Grey squirrel control is a controversial subject for the urbanite and I ‘get it’. Other than a scabies-ridden fox or scurvy rat, the only wild mammal a city dweller is likely to see is the grey squirrel. It looks ‘twee, fluffy and cuddly’. It’s intelligence is legendary, including video clips of complicated garden bird-table raids accompanied by Mission Impossible soundtracks. All of which serves to justify the actions that we rural folk take to control the little alien invader. Its displacement of our indigenous red squirrel has been swift. The pox that many carry is an irritant to them but slaughters its red cousin. Oblivious to the toxic content of unripe acorns its rape of the green crop leaves red squirrels without a basic food source. They can only eat ripe acorns. The grey squirrel has an omnivorous nature and won’t hesitate to harvest birds eggs and chicks. In lean times it seeks sustenance by pulling bark from young trees to reach the nutrients in the soft wood beneath. This practise (known as ring-barking) either kills or maims the growing tree to the extent that the timber is worthless. The grey squirrel is definitely not a foresters or conservationists friend. Just take a good look at its front and rear paws; perfectly evolved for gripping and climbing.
Soon I chanced upon a tree-rat picnic spot.

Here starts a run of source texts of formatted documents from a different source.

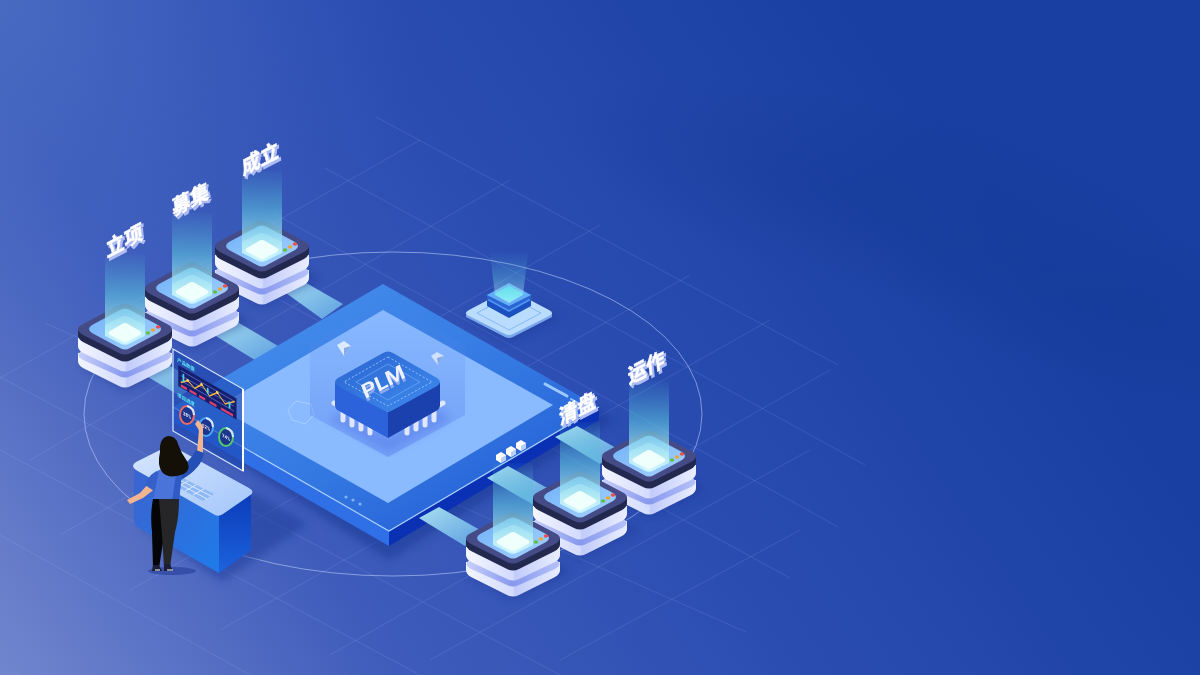
<!DOCTYPE html>
<html lang="zh">
<head>
<meta charset="utf-8">
<title>PLM 平台</title>
<style>
:root{--navy:#173e9f;--royal:#2c4db3;--haze:#6f84cd;--sky:#8abaff;--frame:#3f87ea;--deep:#0a31b4;--ink:#2e3469;--white:#fff;--lilac:#c3cdfb;--cyan:#5ff0f4;--skin:#f3b58f;--hair:#141008}
html,body{margin:0;width:1200px;height:675px;overflow:hidden;background:var(--royal)}
svg{display:block}
.grid{stroke:#a9c4ff;stroke-opacity:.15;fill:none}
.orbit{fill:none;stroke:#c5d8ff;stroke-opacity:.55}
.label{font:900 21px "Noto Sans CJK SC","Noto Sans SC",sans-serif;text-anchor:middle}
.label .depth{fill:#aebcf5;stroke:#aebcf5;stroke-width:1.4}
.label .face{fill:var(--white);stroke:var(--white);stroke-width:.6}
.chip-name{font:700 23px Roboto,Inter,sans-serif;text-anchor:middle}
.tiny{font:700 5px "Noto Sans CJK SC",sans-serif;fill:var(--cyan)}
.value{font:700 5px Roboto,sans-serif;fill:var(--white);text-anchor:middle}
</style>
</head>
<body>
<svg width="1200" height="675" viewBox="0 0 1200 675">
<defs>
<linearGradient id="backdrop" x1="0" y1="675" x2="900" y2="60" gradientUnits="userSpaceOnUse">
<stop offset="0" stop-color="#7186ce"/><stop offset=".3" stop-color="#3f5cbb"/><stop offset=".6" stop-color="#2b4db2"/><stop offset="1" stop-color="#183fa1"/>
</linearGradient>
<radialGradient id="corner-light" cx="0" cy="0" r="420" gradientUnits="userSpaceOnUse">
<stop offset="0" stop-color="#5276c6" stop-opacity=".6"/><stop offset="1" stop-color="#3c62c4" stop-opacity="0"/>
</radialGradient>
<radialGradient id="fold-shade" cx=".5" cy=".5" r=".5">
<stop offset="0" stop-color="#143a98" stop-opacity=".55"/><stop offset="1" stop-color="#143a98" stop-opacity="0"/>
</radialGradient>
<linearGradient id="beam" x1="0" y1="0" x2="0" y2="1">
<stop offset="0" stop-color="#4fb4d6" stop-opacity=".05"/><stop offset=".45" stop-color="#5cc0dd" stop-opacity=".6"/><stop offset="1" stop-color="#d4fbff" stop-opacity=".9"/>
</linearGradient>
<linearGradient id="slab" x1="0" x2="1" y1="0" y2="0">
<stop offset="0" stop-color="#f4f6ff"/><stop offset=".5" stop-color="#d3dbff"/><stop offset=".52" stop-color="#c1cbfb"/><stop offset="1" stop-color="#e9eeff"/>
</linearGradient>
<linearGradient id="slab-under" x1="0" x2="1" y1="0" y2="0">
<stop offset="0" stop-color="#c8d0fb"/><stop offset=".5" stop-color="#8798ee"/><stop offset="1" stop-color="#b6c2fa"/>
</linearGradient>
<linearGradient id="tray" x1="0" x2="1" y1="0" y2="1">
<stop offset="0" stop-color="#6fb0f8"/><stop offset="1" stop-color="#a5d2ff"/>
</linearGradient>
<linearGradient id="bridge" x1="0" x2="1" y1="0" y2="1">
<stop offset="0" stop-color="#a8dff0"/><stop offset="1" stop-color="#5b9ee0"/>
</linearGradient>
<linearGradient id="frame" x1="0" x2="1" y1="0" y2="1">
<stop offset="0" stop-color="#4a93f0"/><stop offset=".55" stop-color="#3479e2"/><stop offset="1" stop-color="#1f55cf"/>
</linearGradient>
<linearGradient id="chip-top" x1="0" x2="1" y1="0" y2="1">
<stop offset="0" stop-color="#2a63cf"/><stop offset="1" stop-color="#3f8cf0"/>
</linearGradient>
<linearGradient id="halo" x1="0" x2="0" y1="0" y2="1">
<stop offset="0" stop-color="#5b8af0" stop-opacity="0"/><stop offset="1" stop-color="#5b83ee" stop-opacity=".5"/>
</linearGradient>
<linearGradient id="desk-top" x1="0" x2="1" y1="0" y2="1">
<stop offset="0" stop-color="#d6e6ff"/><stop offset="1" stop-color="#a3c6fb"/>
</linearGradient>
<linearGradient id="desk-front" x1="0" x2="1" y1="0" y2="1">
<stop offset="0" stop-color="#3c63cf"/><stop offset="1" stop-color="#1f7bea"/>
</linearGradient>
<linearGradient id="desk-side" x1="0" x2="0" y1="0" y2="1">
<stop offset="0" stop-color="#0b3cb8"/><stop offset="1" stop-color="#1d62dd"/>
</linearGradient>
<filter id="soft"><feGaussianBlur stdDeviation="4"/></filter>

<g id="server">
<path d="M-46 36L0 62L58 34L40 20Z" fill="#1b3996" opacity=".45" filter="url(#soft)"/>
<path d="M-47 24V32Q-47 36-42 39L-6 57Q0 60 6 57L42 39Q47 36 47 32V24Z" fill="url(#slab)"/>
<path d="M-42 21L-6 2Q0-1 6 2L42 21Q51 26 42 31L6 47Q0 50-6 47L-42 31Q-51 26-42 21Z" fill="url(#slab-under)"/>
<path d="M-47 9V17Q-47 21-42 24L-6 41Q0 44 6 41L42 24Q47 21 47 17V9Z" fill="url(#slab)"/>
<path d="M-47 0V6Q-47 10-42 13L-6 31Q0 34 6 31L42 13Q47 10 47 6V0Z" fill="#23284f"/>
<path id="lid" d="M-42-5L-6-24Q0-27 6-24L42-5Q52 0 42 6L6 24Q0 27-6 24L-42 6Q-52 0-42-5Z" fill="#454b86"/>
<path d="M-33-4L-5-19Q0-22 5-19L33-4Q39 0 33 4L5 19Q0 22-5 19L-33 4Q-39 0-33-4Z" fill="url(#tray)"/>
<path d="M-20-4L-4-12Q0-14 4-12L20-4V7L4 15Q0 17-4 15L-20 7Z" fill="#bdeaff"/>
<path d="M-20-75H20V6L4 14Q0 16-4 14L-20 6Z" fill="url(#beam)"/>
<path d="M-15 2L-3-5Q0-7 3-5L15 2Q18 4 15 6L3 12Q0 14-3 12L-15 6Q-18 4-15 2Z" fill="#effffb"/>
<ellipse cx="23" cy="4" rx="2.2" ry="1.7" fill="#5dc33c"/><ellipse cx="28" cy="1" rx="2.2" ry="1.7" fill="#f0a431"/><ellipse cx="33" cy="-2" rx="2.2" ry="1.7" fill="#ee4d4d"/>
</g>
<g id="cube"><path d="M0-5L5-2V3L0 6L-5 3V-2Z" fill="#fff"/><path d="M0 1L5-2V3L0 6Z" fill="#b9cffb"/></g>
<path id="pin" d="M0 0L9 5V17" fill="none" stroke="#e1e6ff" stroke-width="5" stroke-linejoin="round" stroke-linecap="round"/>
</defs>

<g id="background">
<rect width="1200" height="675" fill="url(#backdrop)"/>
<rect width="1200" height="675" fill="url(#corner-light)"/>
<ellipse cx="880" cy="200" rx="330" ry="95" transform="rotate(14 880 200)" fill="url(#fold-shade)"/>
<ellipse cx="1130" cy="310" rx="260" ry="80" transform="rotate(12 1130 310)" fill="url(#fold-shade)"/>
</g>

<g id="floor-grid" class="grid">
<path d="M376 117L838 365M325 168L865 465M275 214L838 527M225 270L790 578M45 323L746 632M0 377L560 675M0 450L420 675M0 535L250 675"/>
<path d="M420 140L0 378M510 180L30 460M600 225L60 535M690 275L130 590M770 320L220 630M830 370L330 655M810 450L430 660M800 530L560 660"/>
</g>
<ellipse class="orbit" cx="393" cy="414" rx="309" ry="162"/>

<g id="left-bridges">
<path d="M279 288L301 280L343 304L322 319Z" fill="url(#bridge)"/>
<path d="M211 333L234 320L278 346L258 362Z" fill="url(#bridge)"/>
<path d="M143 374L165 363L200 383L180 396Z" fill="url(#bridge)"/>
</g>

<g id="platform">
<path d="M173 420L389 560L614 420L590 405Z" fill="#17348f" opacity=".5" filter="url(#soft)"/>
<path d="M173 407L389 531V546L173 422Z" fill="#2f70e6"/>
<path d="M389 531L599 407V420L389 546Z" fill="var(--deep)"/>
<path d="M383 284L599 407L389 531L173 407Z" fill="url(#frame)"/>
<path d="M173 407L389 531L599 407" fill="none" stroke="#a9d0ff" stroke-width="1.2"/>
<path d="M383 310L553 405L388 503L217 407Z" fill="var(--sky)"/>
<path d="M545 384L567 396" stroke="#9cc9ff" stroke-width="3" stroke-linecap="round"/>
<path d="M571 399L578 403" stroke="#9cc9ff" stroke-width="2" stroke-linecap="round"/>
<g fill="#7db2ff"><circle cx="346" cy="497" r="1.6"/><circle cx="353" cy="500" r="1.6"/><circle cx="360" cy="504" r="1.6"/></g>
<use href="#cube" x="501" y="457"/><use href="#cube" x="511" y="451"/><use href="#cube" x="521" y="445"/>
<path d="M288 410L296 401L311 404L314 415L305 424L292 420Z" fill="none" stroke="#a9cfff"/>
</g>

<g id="chip">
<path d="M310 345L388 300L465 345V415L388 457L310 415Z" fill="url(#halo)"/>
<path d="M340 412L388 437L440 408L450 420L388 452L330 420Z" fill="#5277e6" opacity=".45" filter="url(#soft)"/>
<use href="#pin" x="334" y="403"/><use href="#pin" x="343" y="408"/><use href="#pin" x="352" y="412"/><use href="#pin" x="361" y="416"/>
<g transform="translate(776) scale(-1 1)"><use href="#pin" x="333" y="403"/><use href="#pin" x="342" y="408"/><use href="#pin" x="351" y="412"/><use href="#pin" x="360" y="416"/></g>
<path d="M335 382L388 412V438L339 411Q335 409 335 405Z" fill="#2c62da"/>
<path d="M388 412L440 382V405Q440 409 436 411L388 438Z" fill="#1a41ae"/>
<path d="M383 353Q388 350 393 353L437 378Q443 382 437 386L393 410Q388 413 383 410L338 386Q332 382 338 378Z" fill="url(#chip-top)"/>
<path d="M388 357L432 382L388 406L344 382Z" fill="none" stroke="#8ec1ff" stroke-dasharray="2 2"/>
<path d="M388 364L420 382L388 400L356 382Z" fill="none" stroke="#6faaf8" stroke-opacity=".7"/>
<g class="chip-name">
<text transform="matrix(.87 -.46 .34 .8 387 391)" fill="#8fa8ee">PLM</text>
<text transform="matrix(.87 -.46 .34 .8 386 388)" fill="#eef2ff">PLM</text>
</g>
<path d="M337 345L344 341L351 346L344 356Z" fill="#dcebff"/><path d="M344 348L351 346L344 356Z" fill="#88a9e8"/>
<path d="M431 356L437 352L444 356L438 365Z" fill="#cfe2ff"/><path d="M437 358L444 356L438 365Z" fill="#88a9e8"/>
</g>

<g id="beacon">
<path d="M466 318L509 343L562 318L540 304Z" fill="#1b3996" opacity=".4" filter="url(#soft)"/>
<path d="M466 313V317L505 337Q509 339 513 337L552 317V313Z" fill="#7ba8ec"/>
<path d="M469 310L505 291Q509 289 513 291L549 310Q555 313 549 316L513 334Q509 336 505 334L469 316Q463 313 469 310Z" fill="#b9dcff"/>
<path d="M509 296L541 313L509 330L477 313Z" fill="none" stroke="#86b9f5"/>
<path d="M487 299V306L509 318L531 306V299Z" fill="#1b50c0"/>
<path d="M509 288L531 300L509 312L487 300Z" fill="#4d93ef"/>
<path d="M487 294V298L509 310L531 298V294Z" fill="#2a65d2"/>
<path d="M509 283L531 295L509 306L487 295Z" fill="#64aef8"/>
<path d="M509 286L524 294L509 302L494 294Z" fill="#4fe3ee"/>
<path d="M490 253H528L523 295L509 303L495 295Z" fill="url(#beam)" opacity=".55"/>
</g>

<g id="left-servers">
<use href="#server" x="262" y="246"/><use href="#server" x="192" y="288"/><use href="#server" x="125" y="329"/>
</g>

<g id="right-bridges">
<path d="M555 437L577 426L618 449L600 464Z" fill="url(#bridge)"/>
<path d="M487 478L508 466L549 489L532 504Z" fill="url(#bridge)"/>
<path d="M419 518L439 507L482 531L465 546Z" fill="url(#bridge)"/>
</g>
<g id="right-servers">
<use href="#server" x="649" y="456"/><use href="#server" x="580" y="497"/><use href="#server" x="513" y="538"/>
</g>

<g id="stage-labels" class="label">
<g transform="matrix(.87 -.45 .1 1 125 248)"><text class="depth" x="2" y="3">立项</text><text class="face">立项</text></g>
<g transform="matrix(.87 -.45 .1 1 191 207)"><text class="depth" x="2" y="3">募集</text><text class="face">募集</text></g>
<g transform="matrix(.87 -.45 .1 1 261 166)"><text class="depth" x="2" y="3">成立</text><text class="face">成立</text></g>
<g transform="matrix(.87 -.45 .1 1 647 375)"><text class="depth" x="2" y="3">运作</text><text class="face">运作</text></g>
<g transform="matrix(.87 -.45 .1 1 578 416)"><text class="depth" x="2" y="3">清盘</text><text class="face">清盘</text></g>
</g>

<g id="desk">
<path d="M140 525L222 582L308 524L252 492Z" fill="#1d3a98" opacity=".5" filter="url(#soft)"/>
<path d="M134 466L219 513V573L139 528Q134 525 134 520Z" fill="url(#desk-front)"/>
<path d="M219 513L251 493V550L219 573Z" fill="url(#desk-side)"/>
<path d="M136 462L166 447Q170 445 174 447L249 488Q256 492 249 496L223 514Q219 517 215 515L136 470Q130 466 136 462Z" fill="url(#desk-top)"/>
<path d="M181 477L214 494L203 501L170 483Z" fill="#8fb9f6"/>
<path d="M178 479L211 496M174 481L207 499M188 481L177 487M196 485L185 491M204 489L193 495" stroke="#d9e9ff" stroke-width="1"/>
</g>

<g id="dashboard">
<path d="M173 349L243 389V471L173 431Z" fill="#1c48b4" fill-opacity=".62" stroke="#d7e6ff" stroke-width="1.2"/>
<path d="M243 389V471" stroke="#fff" stroke-width="2"/>
<g transform="matrix(.87 .5 0 1 173 349)">
<text class="tiny" x="5" y="10">产品数据</text>
<text class="tiny" x="5" y="45">项目进度</text>
<rect x="6" y="13" width="67" height="21" fill="#161f6b"/>
<path d="M9 17H70M9 22H70M9 27H70" stroke="#5a6cd0" stroke-width=".8"/>
<path d="M9 29L17 23L25 27L33 19L42 26L51 18L60 25L71 17" fill="none" stroke="#f4b63f" stroke-width="1.3"/>
<path d="M9 32H16M19 32H27M30 32H37M42 32H50M55 32H69" stroke="#e3416f" stroke-width="2.5"/>
<g fill="#ffd75f"><circle cx="17" cy="23" r="1.5"/><circle cx="33" cy="19" r="1.5"/><circle cx="51" cy="18" r="1.5"/></g>
<g fill="#48d8e8"><rect x="11" y="19" width="2" height="8"/><rect x="39" y="19" width="2" height="6"/><rect x="64" y="20" width="2" height="7"/></g>
</g>
<g fill="#1b358f" stroke-width="2">
<ellipse cx="187" cy="415" rx="7" ry="9" stroke="#ee6a62"/><ellipse cx="206" cy="427" rx="7" ry="9" stroke="#45a8f5"/><ellipse cx="226" cy="437" rx="7" ry="9" stroke="#51c96c"/>
<path d="M187 406Q194 408 194 415M206 418Q213 420 213 427M226 428Q233 430 233 437" fill="none" stroke="#d7e6ff"/>
</g>
<text class="value" transform="matrix(.87 .5 0 1 187 417)">38%</text>
<text class="value" transform="matrix(.87 .5 0 1 206 429)">52%</text>
<text class="value" transform="matrix(.87 .5 0 1 226 439)">74%</text>
</g>

<g id="presenter">
<ellipse cx="172" cy="571" rx="24" ry="4" fill="#233f99" opacity=".6"/>
<path d="M197 452L199 430L195 424L198 420L203 426L203 452Q201 457 195 456Z" fill="var(--skin)"/>
<path d="M176 470Q190 462 196 450L204 453Q202 468 181 480Z" fill="#2450b6"/>
<path d="M149 483L140 493L127 500L130 504L143 498L156 488Z" fill="var(--skin)"/>
<path d="M160 470Q150 472 145 485L154 491L165 479Z" fill="#3560c9"/>
<path d="M159 470Q170 464 182 472L179 501H153Z" fill="#4b74da"/>
<path d="M176 474L182 472L179 501H172Z" fill="#315bc4"/>
<path d="M153 499H167L165 530L159 568H153L152 532Q150 514 153 499Z" fill="#050508"/>
<path d="M159 499H179Q179 518 175 532L170 567H164L162 535Z" fill="#262527"/>
<path d="M153 565H159L162 571H152ZM164 564H170L173 571H164Z" fill="#1c1d36"/>
<path d="M155 570H160M167 570H173" stroke="#fff" stroke-width="1"/>
<path d="M168 436Q176 436 178 444Q181 453 187 461Q192 471 181 475Q168 479 162 472Q157 465 160 452Q159 438 168 436Z" fill="var(--hair)"/>
</g>
</svg>
</body>
</html>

A pile of empty sweet chestnut kernels sat beneath a beech bole, dragged there one by one by a grey and chewed open to extract the chestnuts. I set up my portable seat to just sit and watch the wood for a while. Within ten minutes I’d bagged another two greys as they laboured to cache cob-nuts under the damp forest floor. Those buried nuts would now go unclaimed and hopefully the next generation of hazel trees will burst forth come spring.
With the call of family duty beckoning I settled for todays hat-trick but took the plump squirrels home rather than leave them for the buzzards. There was enough meat on this trio to form the basis of a tasty Masala curry. Just cut all the meat you can from the bone, dice it, add to a slow cooker with a packet sauce (I use Schwartz tikka masala mix), mushrooms, spinach and 200ml of water. Slow cook for 4-6 hours and serve with basmati rice and naan bread.
Just remember, at no time during the process should you spray it with Lynx Africa.
Copyright Ian Barnett, Wildscribbler, October 2021